*** Data to use ***

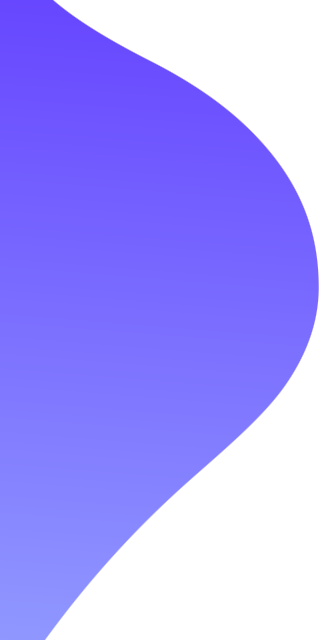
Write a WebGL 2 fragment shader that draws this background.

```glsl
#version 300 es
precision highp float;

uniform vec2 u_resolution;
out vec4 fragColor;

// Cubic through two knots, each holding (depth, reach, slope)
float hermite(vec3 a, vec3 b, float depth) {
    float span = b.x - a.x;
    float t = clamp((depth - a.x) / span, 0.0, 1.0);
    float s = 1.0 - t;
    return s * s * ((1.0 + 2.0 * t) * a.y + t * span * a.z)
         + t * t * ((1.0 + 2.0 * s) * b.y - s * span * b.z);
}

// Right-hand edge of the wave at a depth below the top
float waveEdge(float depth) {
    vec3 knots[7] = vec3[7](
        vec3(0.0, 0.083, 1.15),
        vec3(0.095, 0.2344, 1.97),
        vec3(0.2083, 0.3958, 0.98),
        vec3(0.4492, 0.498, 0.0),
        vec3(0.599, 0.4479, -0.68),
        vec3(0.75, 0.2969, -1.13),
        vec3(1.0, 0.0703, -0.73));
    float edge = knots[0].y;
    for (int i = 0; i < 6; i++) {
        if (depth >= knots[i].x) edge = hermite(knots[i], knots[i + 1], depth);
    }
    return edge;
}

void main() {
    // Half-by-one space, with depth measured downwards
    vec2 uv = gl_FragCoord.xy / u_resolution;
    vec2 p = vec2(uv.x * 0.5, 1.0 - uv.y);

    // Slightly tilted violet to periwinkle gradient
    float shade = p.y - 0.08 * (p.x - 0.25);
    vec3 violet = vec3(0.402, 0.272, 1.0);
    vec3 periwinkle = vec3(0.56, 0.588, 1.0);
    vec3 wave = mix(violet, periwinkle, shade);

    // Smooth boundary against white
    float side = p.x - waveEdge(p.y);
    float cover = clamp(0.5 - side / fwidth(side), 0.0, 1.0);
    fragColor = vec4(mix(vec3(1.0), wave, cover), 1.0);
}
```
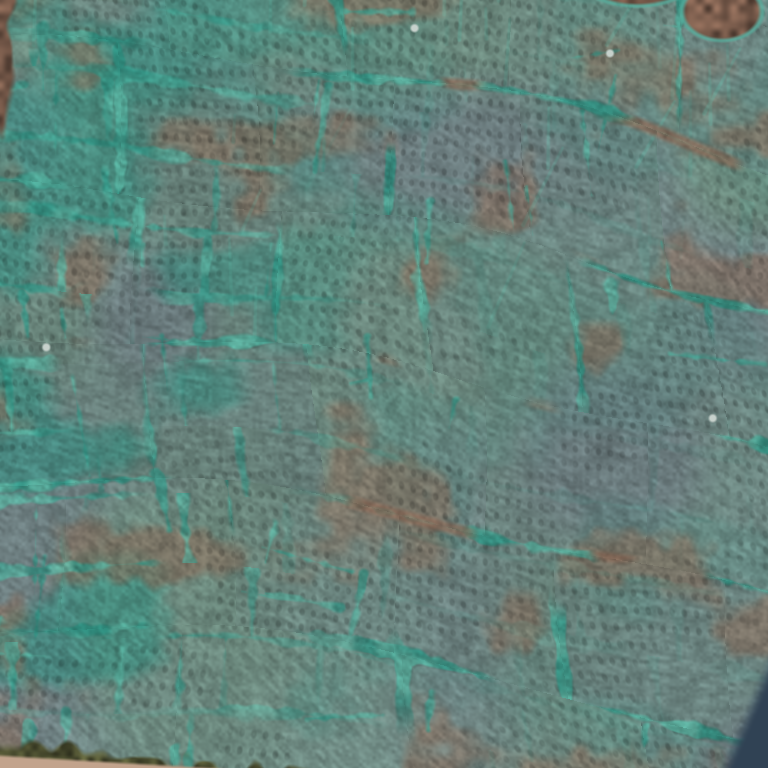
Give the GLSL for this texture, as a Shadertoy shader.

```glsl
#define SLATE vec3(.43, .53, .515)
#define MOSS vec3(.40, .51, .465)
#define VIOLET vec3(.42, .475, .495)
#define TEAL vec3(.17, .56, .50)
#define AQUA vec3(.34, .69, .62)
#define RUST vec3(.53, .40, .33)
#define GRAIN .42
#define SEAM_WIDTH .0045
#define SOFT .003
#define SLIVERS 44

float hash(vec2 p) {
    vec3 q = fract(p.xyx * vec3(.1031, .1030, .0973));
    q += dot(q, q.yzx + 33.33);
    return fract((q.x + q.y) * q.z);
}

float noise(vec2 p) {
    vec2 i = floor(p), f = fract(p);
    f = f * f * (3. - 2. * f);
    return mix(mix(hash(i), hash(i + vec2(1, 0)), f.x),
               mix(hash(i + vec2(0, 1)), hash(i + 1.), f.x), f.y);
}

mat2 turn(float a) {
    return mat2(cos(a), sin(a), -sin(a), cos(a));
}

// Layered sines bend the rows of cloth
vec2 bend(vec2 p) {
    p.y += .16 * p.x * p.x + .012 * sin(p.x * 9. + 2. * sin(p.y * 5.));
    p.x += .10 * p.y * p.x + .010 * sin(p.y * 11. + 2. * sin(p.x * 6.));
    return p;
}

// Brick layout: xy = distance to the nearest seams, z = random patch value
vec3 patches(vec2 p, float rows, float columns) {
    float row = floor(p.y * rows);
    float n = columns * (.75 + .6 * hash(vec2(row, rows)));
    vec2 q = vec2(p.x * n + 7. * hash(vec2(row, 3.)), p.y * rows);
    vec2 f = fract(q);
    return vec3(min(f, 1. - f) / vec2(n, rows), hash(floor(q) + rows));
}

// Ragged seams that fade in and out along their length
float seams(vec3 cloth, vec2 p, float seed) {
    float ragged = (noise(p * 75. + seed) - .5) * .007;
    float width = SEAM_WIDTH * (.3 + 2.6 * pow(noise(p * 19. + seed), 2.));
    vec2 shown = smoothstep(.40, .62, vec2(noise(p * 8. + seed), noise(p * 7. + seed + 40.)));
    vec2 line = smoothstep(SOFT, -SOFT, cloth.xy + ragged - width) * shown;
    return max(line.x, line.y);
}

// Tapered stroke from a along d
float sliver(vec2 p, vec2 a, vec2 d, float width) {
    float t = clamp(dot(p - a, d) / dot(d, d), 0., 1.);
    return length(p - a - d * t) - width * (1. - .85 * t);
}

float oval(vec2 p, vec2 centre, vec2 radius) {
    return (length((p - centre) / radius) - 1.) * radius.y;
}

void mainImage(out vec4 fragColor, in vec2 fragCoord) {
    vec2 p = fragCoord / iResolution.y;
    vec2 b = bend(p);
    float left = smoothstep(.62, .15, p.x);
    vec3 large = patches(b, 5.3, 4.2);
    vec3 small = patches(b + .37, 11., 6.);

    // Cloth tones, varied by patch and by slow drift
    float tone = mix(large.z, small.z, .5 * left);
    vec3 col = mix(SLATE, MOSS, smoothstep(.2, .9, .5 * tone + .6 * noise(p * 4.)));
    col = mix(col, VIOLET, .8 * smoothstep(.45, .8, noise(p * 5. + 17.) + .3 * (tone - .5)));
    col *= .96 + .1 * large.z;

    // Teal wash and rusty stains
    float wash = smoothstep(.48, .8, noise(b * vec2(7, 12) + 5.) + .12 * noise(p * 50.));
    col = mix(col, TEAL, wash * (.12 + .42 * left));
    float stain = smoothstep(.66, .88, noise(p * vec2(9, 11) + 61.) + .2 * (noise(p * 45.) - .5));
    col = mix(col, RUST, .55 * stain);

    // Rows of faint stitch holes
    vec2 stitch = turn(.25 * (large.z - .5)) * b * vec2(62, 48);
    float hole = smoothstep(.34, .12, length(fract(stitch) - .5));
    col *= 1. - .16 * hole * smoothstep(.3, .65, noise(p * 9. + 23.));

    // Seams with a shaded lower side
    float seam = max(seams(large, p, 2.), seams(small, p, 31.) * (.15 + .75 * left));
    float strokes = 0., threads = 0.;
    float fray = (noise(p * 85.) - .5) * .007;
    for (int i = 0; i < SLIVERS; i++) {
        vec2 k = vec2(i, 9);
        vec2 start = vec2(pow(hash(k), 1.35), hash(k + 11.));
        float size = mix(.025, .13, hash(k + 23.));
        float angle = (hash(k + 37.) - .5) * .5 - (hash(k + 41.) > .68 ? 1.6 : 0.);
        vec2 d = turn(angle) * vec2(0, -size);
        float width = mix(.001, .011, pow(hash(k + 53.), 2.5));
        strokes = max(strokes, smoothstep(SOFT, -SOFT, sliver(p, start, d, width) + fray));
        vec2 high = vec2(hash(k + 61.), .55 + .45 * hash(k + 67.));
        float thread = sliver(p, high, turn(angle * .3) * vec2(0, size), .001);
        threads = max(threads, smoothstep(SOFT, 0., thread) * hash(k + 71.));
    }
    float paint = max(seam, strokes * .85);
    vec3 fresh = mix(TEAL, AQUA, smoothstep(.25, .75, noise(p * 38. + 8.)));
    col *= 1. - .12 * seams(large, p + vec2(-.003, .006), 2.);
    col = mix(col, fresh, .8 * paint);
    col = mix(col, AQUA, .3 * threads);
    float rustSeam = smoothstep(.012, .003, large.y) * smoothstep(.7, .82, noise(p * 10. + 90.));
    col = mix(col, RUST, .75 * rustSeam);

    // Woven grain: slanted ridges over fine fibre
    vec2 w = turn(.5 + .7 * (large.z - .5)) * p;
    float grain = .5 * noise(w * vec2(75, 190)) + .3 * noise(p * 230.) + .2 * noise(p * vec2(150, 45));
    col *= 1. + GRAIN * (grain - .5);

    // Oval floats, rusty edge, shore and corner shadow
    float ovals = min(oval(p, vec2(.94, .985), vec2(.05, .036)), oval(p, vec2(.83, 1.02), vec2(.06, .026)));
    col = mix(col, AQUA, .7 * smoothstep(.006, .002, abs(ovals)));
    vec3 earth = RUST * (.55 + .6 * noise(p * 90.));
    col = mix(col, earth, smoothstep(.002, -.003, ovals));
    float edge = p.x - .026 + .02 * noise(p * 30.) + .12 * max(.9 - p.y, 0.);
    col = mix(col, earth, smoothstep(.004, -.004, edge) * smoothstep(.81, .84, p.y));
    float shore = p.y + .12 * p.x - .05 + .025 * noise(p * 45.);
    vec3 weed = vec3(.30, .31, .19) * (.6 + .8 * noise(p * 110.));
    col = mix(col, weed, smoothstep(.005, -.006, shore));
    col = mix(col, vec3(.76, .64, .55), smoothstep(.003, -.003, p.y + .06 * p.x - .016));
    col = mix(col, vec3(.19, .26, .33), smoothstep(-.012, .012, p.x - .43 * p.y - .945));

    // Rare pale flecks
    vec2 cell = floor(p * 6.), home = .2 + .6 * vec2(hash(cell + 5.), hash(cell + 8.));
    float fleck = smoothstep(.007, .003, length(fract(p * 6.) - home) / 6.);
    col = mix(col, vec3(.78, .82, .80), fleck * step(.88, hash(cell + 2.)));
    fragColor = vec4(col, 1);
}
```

*** End of Data to use ***
*** Data to use ***

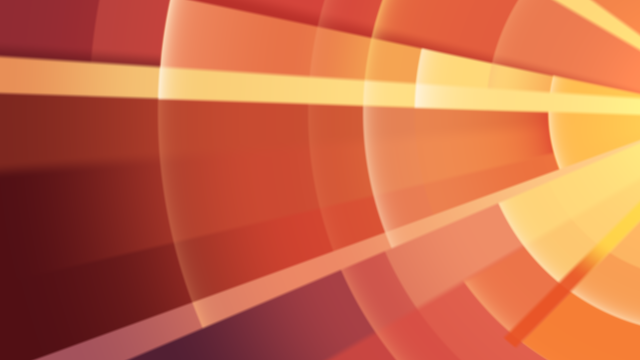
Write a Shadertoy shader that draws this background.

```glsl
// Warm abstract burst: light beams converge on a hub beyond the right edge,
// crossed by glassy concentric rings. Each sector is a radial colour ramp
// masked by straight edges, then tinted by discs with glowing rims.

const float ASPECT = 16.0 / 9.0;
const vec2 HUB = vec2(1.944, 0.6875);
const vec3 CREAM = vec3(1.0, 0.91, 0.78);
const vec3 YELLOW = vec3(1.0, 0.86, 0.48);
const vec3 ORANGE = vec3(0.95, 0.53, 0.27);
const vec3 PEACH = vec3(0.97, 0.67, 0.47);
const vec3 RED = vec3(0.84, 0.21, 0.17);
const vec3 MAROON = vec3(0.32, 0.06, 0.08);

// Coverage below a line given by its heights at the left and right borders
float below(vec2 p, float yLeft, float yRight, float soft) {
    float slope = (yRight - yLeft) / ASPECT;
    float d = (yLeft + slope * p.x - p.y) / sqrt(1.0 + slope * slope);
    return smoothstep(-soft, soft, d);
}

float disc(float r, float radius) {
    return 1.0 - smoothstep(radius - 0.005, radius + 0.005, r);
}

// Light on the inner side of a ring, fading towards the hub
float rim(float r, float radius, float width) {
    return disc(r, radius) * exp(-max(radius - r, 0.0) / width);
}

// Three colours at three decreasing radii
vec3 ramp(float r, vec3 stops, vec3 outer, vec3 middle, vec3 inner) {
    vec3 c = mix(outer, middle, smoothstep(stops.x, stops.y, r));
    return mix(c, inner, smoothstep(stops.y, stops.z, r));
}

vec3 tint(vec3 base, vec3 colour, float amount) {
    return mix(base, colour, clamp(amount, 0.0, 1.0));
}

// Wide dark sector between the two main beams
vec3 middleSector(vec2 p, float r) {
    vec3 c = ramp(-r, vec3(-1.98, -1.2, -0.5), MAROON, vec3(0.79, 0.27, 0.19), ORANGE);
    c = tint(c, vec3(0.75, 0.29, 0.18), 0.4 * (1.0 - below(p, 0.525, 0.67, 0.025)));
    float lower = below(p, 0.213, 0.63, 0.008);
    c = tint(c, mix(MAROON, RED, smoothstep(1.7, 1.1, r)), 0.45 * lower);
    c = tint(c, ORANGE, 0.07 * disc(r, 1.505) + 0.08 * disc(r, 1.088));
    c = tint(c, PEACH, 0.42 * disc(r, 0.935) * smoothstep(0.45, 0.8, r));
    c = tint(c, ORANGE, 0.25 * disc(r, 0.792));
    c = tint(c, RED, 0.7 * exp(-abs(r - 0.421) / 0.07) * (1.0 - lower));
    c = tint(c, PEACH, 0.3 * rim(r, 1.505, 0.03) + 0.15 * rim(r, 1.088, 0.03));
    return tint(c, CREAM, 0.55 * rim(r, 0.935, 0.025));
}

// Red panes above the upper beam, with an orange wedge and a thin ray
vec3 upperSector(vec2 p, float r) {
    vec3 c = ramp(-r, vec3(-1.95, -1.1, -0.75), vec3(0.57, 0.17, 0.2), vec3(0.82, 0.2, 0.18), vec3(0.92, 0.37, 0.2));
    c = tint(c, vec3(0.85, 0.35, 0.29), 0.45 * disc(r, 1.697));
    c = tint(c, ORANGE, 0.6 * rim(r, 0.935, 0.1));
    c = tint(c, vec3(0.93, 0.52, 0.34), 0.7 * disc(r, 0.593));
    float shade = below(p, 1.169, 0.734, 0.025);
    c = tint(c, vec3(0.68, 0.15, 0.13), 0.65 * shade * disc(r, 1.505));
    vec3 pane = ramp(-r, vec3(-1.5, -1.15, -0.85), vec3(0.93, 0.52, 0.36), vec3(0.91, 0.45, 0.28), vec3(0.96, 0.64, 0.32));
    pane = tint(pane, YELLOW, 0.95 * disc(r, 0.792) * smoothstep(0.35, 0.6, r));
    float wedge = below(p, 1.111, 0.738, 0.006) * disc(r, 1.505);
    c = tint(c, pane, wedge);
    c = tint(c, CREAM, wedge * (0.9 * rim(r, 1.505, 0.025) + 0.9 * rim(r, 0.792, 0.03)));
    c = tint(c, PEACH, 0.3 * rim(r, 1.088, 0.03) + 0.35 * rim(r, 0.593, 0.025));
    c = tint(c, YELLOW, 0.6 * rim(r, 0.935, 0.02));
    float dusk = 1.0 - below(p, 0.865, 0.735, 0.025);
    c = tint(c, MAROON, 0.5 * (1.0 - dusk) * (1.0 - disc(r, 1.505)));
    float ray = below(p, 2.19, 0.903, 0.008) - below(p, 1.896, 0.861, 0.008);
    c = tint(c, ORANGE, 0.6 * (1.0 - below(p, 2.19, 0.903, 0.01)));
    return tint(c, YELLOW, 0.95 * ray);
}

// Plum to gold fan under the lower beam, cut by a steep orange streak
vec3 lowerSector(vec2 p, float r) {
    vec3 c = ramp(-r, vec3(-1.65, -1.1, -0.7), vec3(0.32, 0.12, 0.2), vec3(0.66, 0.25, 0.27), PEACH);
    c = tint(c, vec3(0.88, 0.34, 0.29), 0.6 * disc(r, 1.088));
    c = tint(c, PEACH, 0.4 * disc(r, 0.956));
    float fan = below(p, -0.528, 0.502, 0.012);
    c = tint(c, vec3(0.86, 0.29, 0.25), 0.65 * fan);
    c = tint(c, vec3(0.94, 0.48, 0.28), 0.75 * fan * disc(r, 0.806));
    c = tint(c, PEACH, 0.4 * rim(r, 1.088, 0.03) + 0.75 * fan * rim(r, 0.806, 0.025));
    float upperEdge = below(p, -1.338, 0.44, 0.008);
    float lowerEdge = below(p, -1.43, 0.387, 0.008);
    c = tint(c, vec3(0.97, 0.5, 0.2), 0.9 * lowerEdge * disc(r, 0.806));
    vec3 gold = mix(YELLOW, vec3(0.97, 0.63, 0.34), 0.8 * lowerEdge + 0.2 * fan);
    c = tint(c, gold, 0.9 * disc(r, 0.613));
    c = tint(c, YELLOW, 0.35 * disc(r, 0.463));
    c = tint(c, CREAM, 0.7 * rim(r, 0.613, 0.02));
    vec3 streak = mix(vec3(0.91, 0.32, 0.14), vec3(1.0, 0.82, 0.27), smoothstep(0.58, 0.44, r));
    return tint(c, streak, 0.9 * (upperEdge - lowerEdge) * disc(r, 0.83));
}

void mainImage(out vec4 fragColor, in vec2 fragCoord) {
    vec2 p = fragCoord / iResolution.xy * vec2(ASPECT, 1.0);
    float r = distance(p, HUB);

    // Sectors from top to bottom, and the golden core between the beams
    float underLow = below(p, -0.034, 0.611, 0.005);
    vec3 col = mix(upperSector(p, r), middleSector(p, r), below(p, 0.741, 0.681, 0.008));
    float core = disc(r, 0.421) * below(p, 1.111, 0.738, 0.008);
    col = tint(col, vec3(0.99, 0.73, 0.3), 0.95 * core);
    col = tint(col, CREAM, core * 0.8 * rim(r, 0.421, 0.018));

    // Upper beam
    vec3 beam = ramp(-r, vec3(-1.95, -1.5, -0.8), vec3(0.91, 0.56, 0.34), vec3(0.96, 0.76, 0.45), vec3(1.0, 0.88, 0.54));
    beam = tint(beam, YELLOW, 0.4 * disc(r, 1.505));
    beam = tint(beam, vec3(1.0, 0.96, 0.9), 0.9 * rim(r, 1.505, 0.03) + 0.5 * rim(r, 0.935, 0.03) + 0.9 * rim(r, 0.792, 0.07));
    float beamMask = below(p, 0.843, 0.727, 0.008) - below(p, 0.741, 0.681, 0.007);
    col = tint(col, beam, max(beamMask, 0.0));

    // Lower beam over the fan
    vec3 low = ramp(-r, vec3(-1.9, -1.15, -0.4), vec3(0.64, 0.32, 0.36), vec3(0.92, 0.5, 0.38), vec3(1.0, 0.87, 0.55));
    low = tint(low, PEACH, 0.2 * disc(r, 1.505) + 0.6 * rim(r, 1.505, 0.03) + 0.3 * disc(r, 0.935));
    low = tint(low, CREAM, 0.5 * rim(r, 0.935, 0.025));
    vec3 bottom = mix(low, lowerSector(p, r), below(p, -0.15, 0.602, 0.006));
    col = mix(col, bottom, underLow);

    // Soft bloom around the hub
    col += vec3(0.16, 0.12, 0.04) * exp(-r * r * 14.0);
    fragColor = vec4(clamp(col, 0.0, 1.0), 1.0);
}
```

*** End of Data to use ***

Exercise directions >>
Return a copy of every line in the records that includes the string "const".

Written solution >>
const float ASPECT = 16.0 / 9.0;
const vec2 HUB = vec2(1.944, 0.6875);
const vec3 CREAM = vec3(1.0, 0.91, 0.78);
const vec3 YELLOW = vec3(1.0, 0.86, 0.48);
const vec3 ORANGE = vec3(0.95, 0.53, 0.27);
const vec3 PEACH = vec3(0.97, 0.67, 0.47);
const vec3 RED = vec3(0.84, 0.21, 0.17);
const vec3 MAROON = vec3(0.32, 0.06, 0.08);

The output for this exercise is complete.